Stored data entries
▼

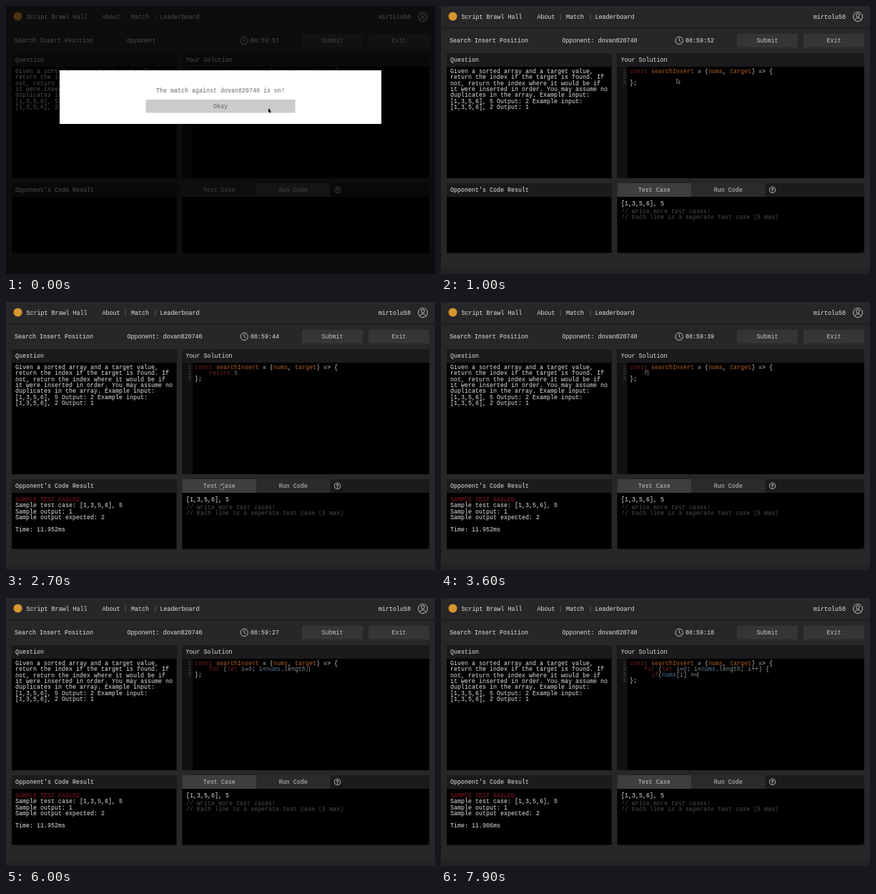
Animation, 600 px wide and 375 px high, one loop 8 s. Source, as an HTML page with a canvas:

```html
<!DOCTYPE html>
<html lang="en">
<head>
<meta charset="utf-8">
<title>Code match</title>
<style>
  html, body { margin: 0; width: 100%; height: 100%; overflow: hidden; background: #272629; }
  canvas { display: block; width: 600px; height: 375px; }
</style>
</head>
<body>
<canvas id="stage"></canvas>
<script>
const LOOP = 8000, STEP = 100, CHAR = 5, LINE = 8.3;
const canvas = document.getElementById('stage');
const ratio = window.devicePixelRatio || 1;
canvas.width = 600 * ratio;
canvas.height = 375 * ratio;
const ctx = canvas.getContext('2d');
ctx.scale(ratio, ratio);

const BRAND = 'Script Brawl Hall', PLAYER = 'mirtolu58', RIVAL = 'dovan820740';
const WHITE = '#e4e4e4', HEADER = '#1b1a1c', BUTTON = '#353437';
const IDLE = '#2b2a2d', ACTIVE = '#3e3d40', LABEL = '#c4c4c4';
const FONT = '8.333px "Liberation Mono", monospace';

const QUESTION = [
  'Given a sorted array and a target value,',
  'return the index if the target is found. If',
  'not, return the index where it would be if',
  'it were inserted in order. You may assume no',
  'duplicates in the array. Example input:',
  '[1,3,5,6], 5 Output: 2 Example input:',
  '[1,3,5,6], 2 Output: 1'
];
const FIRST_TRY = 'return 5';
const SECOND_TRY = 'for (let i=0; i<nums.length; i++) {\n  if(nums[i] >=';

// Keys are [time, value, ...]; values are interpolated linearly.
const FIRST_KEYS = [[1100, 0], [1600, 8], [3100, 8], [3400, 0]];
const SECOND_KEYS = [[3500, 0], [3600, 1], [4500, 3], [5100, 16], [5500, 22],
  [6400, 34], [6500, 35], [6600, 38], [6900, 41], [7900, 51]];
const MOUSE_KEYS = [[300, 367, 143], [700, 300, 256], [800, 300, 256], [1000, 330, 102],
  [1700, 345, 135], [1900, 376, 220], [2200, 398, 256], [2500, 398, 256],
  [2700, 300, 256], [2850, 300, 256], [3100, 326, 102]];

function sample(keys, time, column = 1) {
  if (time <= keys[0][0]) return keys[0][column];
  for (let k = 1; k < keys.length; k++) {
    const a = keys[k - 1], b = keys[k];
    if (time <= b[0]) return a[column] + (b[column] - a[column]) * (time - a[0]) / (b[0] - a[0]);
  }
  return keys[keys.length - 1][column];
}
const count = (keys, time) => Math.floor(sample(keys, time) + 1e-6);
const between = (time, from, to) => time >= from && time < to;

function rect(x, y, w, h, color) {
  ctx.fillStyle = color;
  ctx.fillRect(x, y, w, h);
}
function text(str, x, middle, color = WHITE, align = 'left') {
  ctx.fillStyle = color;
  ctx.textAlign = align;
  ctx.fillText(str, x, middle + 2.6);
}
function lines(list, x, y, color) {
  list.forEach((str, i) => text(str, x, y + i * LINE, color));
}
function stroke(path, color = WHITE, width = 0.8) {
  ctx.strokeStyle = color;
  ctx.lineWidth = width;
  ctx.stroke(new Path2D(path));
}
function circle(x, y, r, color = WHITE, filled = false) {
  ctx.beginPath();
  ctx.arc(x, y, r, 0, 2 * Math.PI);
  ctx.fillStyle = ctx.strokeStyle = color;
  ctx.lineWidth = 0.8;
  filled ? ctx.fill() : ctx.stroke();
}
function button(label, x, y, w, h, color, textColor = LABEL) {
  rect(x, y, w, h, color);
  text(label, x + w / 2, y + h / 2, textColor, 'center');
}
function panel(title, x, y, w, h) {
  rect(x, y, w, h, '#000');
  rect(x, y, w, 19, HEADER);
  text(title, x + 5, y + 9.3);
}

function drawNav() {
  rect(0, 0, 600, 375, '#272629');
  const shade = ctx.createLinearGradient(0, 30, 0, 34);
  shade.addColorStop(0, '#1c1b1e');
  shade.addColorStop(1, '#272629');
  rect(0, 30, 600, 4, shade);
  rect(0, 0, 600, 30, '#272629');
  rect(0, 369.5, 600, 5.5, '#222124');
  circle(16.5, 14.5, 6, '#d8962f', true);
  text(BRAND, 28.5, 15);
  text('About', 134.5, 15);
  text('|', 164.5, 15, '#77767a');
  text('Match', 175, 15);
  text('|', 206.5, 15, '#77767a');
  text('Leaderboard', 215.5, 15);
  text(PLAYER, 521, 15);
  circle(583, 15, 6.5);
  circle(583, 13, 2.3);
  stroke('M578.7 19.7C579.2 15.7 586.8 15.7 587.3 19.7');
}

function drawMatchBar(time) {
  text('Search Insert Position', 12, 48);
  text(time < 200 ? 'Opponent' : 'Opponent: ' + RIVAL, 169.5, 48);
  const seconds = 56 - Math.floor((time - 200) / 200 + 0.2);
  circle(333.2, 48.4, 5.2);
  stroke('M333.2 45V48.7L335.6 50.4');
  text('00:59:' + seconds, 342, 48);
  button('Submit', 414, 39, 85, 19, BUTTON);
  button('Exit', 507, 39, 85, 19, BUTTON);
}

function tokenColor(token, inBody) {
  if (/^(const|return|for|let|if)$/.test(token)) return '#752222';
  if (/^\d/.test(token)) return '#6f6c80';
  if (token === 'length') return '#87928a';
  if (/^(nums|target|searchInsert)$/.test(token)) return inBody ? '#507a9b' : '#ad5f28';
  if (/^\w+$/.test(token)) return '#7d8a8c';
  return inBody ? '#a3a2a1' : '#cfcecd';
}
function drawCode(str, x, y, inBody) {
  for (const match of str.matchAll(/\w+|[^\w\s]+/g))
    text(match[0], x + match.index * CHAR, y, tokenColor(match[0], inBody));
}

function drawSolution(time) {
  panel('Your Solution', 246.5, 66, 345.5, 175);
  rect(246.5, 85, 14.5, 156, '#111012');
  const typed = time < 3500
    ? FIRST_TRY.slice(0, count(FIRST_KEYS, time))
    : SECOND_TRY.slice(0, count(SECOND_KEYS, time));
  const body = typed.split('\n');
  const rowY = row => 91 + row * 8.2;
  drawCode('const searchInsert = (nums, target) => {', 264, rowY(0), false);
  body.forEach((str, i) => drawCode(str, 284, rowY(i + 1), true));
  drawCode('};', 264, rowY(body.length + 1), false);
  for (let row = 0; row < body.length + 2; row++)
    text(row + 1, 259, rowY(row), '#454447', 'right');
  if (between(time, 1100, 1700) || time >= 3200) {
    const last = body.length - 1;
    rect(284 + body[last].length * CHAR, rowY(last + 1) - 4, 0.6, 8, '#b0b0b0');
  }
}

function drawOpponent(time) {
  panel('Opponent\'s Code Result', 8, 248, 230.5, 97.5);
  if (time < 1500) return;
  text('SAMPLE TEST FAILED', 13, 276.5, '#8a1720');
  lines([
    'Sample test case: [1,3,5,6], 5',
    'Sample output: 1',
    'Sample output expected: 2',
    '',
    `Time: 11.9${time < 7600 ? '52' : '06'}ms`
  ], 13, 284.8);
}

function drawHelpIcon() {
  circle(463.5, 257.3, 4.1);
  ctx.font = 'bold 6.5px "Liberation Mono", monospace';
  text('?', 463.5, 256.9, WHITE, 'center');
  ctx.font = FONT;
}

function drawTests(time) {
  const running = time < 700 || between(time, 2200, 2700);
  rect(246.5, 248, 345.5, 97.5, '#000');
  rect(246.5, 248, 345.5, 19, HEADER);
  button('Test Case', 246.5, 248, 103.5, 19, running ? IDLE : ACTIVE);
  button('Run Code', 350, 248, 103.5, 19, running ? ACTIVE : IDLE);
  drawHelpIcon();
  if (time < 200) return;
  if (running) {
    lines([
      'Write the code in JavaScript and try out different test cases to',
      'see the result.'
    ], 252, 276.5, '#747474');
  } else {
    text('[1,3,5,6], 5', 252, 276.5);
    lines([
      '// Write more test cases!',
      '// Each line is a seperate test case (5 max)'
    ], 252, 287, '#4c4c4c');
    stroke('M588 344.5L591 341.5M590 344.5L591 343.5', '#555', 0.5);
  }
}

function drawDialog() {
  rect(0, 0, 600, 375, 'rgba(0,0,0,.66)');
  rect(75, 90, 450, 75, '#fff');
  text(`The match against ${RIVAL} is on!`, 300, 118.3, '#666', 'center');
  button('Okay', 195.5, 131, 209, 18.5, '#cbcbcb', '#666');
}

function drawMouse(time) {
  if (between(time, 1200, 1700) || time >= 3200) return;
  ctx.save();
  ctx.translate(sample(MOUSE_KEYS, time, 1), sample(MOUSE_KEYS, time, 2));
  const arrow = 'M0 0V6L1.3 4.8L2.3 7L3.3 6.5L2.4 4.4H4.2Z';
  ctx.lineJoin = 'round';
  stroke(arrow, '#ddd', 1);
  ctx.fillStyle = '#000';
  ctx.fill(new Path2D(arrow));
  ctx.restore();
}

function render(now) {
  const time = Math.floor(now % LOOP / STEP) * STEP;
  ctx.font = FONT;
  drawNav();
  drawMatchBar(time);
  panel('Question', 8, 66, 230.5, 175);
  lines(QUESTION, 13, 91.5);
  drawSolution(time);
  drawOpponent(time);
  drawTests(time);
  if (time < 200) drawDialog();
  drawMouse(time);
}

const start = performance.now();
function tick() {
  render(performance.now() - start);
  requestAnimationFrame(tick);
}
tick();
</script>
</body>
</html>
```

▲
▼

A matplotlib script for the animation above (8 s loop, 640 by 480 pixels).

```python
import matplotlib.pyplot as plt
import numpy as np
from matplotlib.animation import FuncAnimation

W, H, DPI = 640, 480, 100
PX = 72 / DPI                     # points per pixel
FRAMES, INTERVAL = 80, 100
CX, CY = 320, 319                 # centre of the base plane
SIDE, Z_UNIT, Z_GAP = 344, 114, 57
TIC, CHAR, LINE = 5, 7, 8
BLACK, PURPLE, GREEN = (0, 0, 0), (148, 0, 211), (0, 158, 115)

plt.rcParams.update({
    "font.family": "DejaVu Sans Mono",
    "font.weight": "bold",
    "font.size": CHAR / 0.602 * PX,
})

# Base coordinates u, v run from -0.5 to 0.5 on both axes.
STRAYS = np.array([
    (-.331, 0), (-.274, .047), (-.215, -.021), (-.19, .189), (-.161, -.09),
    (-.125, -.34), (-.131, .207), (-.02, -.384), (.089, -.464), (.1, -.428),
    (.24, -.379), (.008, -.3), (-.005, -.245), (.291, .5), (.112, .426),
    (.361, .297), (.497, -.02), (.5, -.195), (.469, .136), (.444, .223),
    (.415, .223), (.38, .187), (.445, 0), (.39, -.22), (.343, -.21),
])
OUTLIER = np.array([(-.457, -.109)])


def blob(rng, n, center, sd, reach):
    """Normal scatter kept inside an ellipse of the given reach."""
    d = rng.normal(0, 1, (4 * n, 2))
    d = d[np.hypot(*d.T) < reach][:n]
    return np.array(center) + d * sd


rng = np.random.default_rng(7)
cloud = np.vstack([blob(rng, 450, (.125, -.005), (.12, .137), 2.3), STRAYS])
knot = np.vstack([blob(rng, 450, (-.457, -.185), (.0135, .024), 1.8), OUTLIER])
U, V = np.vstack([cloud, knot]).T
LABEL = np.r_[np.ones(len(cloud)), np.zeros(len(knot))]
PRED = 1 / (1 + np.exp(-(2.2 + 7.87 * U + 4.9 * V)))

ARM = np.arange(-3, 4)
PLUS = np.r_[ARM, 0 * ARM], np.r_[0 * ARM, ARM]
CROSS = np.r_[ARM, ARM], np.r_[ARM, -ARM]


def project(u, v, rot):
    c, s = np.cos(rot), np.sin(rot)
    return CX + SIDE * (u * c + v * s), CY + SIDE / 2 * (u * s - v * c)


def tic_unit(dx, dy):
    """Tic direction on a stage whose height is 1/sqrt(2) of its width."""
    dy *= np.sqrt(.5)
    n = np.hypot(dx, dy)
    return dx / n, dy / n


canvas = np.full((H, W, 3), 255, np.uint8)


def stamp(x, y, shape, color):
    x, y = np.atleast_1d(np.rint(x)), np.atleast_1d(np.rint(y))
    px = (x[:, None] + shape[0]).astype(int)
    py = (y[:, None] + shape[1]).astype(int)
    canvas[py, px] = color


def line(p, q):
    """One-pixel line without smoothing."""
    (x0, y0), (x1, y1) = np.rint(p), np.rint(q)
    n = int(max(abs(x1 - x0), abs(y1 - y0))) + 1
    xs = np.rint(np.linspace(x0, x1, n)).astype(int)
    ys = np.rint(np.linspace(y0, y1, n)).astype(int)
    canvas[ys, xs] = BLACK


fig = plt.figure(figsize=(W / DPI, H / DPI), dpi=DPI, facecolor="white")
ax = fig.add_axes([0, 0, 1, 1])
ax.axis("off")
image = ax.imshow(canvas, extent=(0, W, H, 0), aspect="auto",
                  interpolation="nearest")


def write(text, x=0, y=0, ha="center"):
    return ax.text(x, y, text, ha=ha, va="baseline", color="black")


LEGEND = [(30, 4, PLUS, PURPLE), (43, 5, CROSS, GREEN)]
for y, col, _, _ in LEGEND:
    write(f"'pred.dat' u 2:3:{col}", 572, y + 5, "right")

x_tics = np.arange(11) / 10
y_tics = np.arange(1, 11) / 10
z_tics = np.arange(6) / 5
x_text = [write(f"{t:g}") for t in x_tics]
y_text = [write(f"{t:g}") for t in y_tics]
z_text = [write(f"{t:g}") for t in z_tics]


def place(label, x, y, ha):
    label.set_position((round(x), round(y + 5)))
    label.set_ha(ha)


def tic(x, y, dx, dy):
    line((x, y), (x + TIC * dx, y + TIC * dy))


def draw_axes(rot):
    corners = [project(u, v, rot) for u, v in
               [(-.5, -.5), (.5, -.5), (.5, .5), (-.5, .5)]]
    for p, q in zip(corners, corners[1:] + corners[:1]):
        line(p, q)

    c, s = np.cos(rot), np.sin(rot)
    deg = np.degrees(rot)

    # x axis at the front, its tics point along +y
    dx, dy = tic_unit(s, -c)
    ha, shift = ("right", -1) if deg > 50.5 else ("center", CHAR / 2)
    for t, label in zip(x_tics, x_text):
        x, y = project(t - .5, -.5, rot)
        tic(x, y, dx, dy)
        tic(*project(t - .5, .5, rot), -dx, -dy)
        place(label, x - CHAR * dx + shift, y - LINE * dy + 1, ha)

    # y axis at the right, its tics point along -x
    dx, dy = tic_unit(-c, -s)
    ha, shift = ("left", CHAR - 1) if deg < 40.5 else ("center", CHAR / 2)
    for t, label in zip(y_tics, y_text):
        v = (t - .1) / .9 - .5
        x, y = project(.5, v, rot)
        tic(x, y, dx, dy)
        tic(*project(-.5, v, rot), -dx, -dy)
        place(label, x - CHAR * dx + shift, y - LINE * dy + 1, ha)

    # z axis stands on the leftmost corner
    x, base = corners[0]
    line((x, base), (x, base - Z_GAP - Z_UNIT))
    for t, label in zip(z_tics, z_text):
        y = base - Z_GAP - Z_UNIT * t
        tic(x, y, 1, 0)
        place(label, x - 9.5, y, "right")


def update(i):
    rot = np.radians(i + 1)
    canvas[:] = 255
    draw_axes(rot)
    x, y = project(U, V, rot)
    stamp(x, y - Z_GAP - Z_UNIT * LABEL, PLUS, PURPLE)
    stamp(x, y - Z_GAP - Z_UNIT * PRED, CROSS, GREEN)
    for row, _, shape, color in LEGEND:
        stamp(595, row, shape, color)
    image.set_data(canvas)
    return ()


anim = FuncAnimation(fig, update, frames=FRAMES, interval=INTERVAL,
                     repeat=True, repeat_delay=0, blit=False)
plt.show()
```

▲

- [What is being asked] Return all lines in the entries above that carry the word "right".

- [Result for this task]
    text(row + 1, 259, rowY(row), '#454447', 'right');
    write(f"'pred.dat' u 2:3:{col}", 572, y + 5, "right")
    ha, shift = ("right", -1) if deg > 50.5 else ("center", CHAR / 2)
    # y axis at the right, its tics point along -x
        place(label, x - 9.5, y, "right")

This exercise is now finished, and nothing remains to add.